- [Plain-text document sources]:
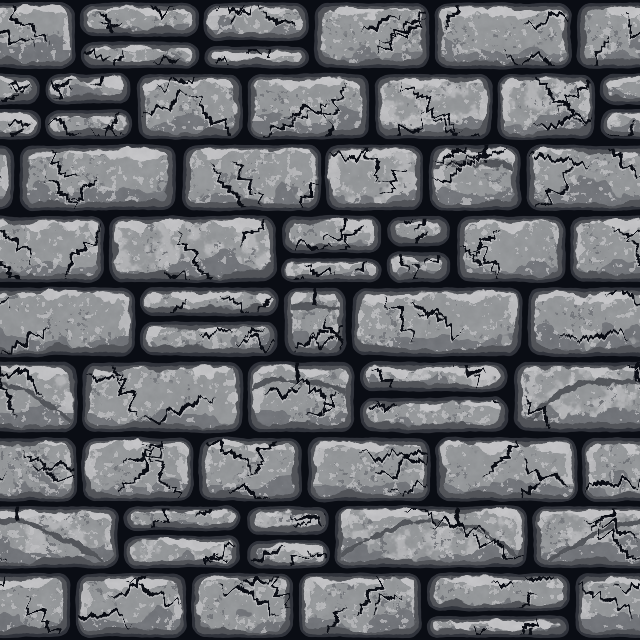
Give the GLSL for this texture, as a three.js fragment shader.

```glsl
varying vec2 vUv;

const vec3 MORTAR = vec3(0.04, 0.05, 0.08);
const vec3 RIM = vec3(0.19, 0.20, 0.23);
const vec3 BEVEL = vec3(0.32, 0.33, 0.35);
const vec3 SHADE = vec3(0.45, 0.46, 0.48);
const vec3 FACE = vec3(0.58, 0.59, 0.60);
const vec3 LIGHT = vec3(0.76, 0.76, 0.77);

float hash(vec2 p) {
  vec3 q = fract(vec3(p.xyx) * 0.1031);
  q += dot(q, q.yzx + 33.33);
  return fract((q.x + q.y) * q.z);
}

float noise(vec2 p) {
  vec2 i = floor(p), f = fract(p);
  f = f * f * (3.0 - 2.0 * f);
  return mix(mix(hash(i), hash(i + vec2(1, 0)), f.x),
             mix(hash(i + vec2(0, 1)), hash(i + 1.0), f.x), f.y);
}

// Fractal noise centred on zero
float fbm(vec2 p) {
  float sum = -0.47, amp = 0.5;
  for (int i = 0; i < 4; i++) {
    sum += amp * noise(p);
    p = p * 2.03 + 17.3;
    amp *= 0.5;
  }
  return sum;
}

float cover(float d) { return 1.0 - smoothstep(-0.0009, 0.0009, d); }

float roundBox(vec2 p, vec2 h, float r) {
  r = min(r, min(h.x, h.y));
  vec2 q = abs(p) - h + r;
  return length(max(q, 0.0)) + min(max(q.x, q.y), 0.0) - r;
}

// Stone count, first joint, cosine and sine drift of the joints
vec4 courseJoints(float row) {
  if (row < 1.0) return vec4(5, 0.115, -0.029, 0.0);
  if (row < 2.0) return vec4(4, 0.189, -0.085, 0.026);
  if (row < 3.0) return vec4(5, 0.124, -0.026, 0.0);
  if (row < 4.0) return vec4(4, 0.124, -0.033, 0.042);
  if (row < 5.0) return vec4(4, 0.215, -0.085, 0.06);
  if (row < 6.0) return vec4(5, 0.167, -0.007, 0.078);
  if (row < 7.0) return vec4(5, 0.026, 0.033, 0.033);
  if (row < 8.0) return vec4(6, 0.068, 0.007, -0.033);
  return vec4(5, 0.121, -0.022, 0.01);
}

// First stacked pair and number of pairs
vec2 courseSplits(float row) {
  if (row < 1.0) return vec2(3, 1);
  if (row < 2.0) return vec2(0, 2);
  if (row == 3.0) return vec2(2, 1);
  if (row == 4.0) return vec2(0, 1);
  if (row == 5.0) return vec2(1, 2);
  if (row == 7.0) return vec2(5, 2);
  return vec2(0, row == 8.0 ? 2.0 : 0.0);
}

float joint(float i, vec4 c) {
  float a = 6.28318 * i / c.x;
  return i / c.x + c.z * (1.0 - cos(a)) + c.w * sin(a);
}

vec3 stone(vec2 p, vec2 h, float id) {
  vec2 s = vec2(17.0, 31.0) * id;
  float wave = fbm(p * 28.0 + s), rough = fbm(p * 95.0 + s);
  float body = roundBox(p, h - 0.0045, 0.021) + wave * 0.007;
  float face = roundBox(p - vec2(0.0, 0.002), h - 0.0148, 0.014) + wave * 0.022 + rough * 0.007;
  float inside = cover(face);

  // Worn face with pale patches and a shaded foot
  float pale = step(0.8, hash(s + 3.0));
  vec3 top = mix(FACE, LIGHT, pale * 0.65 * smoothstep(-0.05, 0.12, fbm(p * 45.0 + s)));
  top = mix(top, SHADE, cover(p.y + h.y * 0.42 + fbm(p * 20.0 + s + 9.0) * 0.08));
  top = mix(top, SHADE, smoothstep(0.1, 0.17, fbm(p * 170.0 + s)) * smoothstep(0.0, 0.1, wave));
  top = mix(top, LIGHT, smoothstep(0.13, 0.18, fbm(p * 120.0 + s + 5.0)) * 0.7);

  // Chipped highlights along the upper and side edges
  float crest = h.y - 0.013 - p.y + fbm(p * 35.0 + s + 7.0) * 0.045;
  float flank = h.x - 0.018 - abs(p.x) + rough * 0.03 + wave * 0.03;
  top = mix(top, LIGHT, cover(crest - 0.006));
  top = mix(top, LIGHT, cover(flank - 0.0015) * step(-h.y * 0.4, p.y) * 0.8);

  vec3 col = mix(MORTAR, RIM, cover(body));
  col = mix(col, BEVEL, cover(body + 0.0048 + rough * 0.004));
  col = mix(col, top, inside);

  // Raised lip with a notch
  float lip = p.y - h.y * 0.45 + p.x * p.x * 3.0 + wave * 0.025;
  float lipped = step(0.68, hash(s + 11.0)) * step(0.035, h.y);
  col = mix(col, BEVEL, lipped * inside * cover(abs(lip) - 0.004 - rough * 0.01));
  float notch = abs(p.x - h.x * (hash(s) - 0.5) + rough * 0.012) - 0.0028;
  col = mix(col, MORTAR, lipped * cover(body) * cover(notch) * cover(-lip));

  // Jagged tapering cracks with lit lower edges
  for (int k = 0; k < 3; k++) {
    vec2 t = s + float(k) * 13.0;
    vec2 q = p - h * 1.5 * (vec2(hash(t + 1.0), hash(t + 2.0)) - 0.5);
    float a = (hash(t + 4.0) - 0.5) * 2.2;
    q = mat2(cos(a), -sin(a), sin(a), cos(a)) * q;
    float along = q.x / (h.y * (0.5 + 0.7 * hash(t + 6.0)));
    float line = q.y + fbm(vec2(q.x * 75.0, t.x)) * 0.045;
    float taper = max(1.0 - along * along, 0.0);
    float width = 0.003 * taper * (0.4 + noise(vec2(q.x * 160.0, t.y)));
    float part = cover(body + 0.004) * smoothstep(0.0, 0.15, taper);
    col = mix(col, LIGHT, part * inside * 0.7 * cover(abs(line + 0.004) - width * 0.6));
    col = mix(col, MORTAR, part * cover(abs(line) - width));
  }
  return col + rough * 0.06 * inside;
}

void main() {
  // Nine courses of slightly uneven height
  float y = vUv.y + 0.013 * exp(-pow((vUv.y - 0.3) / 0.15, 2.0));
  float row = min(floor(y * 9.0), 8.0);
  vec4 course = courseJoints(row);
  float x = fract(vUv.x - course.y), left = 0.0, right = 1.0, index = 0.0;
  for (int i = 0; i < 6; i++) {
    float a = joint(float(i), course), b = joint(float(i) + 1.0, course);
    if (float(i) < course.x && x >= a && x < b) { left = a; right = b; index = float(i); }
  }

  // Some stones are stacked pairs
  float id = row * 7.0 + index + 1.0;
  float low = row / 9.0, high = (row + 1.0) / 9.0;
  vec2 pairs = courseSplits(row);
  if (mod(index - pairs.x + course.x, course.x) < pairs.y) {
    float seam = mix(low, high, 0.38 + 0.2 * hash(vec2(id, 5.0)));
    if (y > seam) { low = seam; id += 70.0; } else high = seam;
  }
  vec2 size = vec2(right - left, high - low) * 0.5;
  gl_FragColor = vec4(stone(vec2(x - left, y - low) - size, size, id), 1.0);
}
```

- [Aim of the task]: All lines in the records above that contain "inside" are to be reported.

- [Solution to this task]:
  float inside = cover(face);
  col = mix(col, top, inside);
  col = mix(col, BEVEL, lipped * inside * cover(abs(lip) - 0.004 - rough * 0.01));
    col = mix(col, LIGHT, part * inside * 0.7 * cover(abs(line + 0.004) - width * 0.6));
  return col + rough * 0.06 * inside;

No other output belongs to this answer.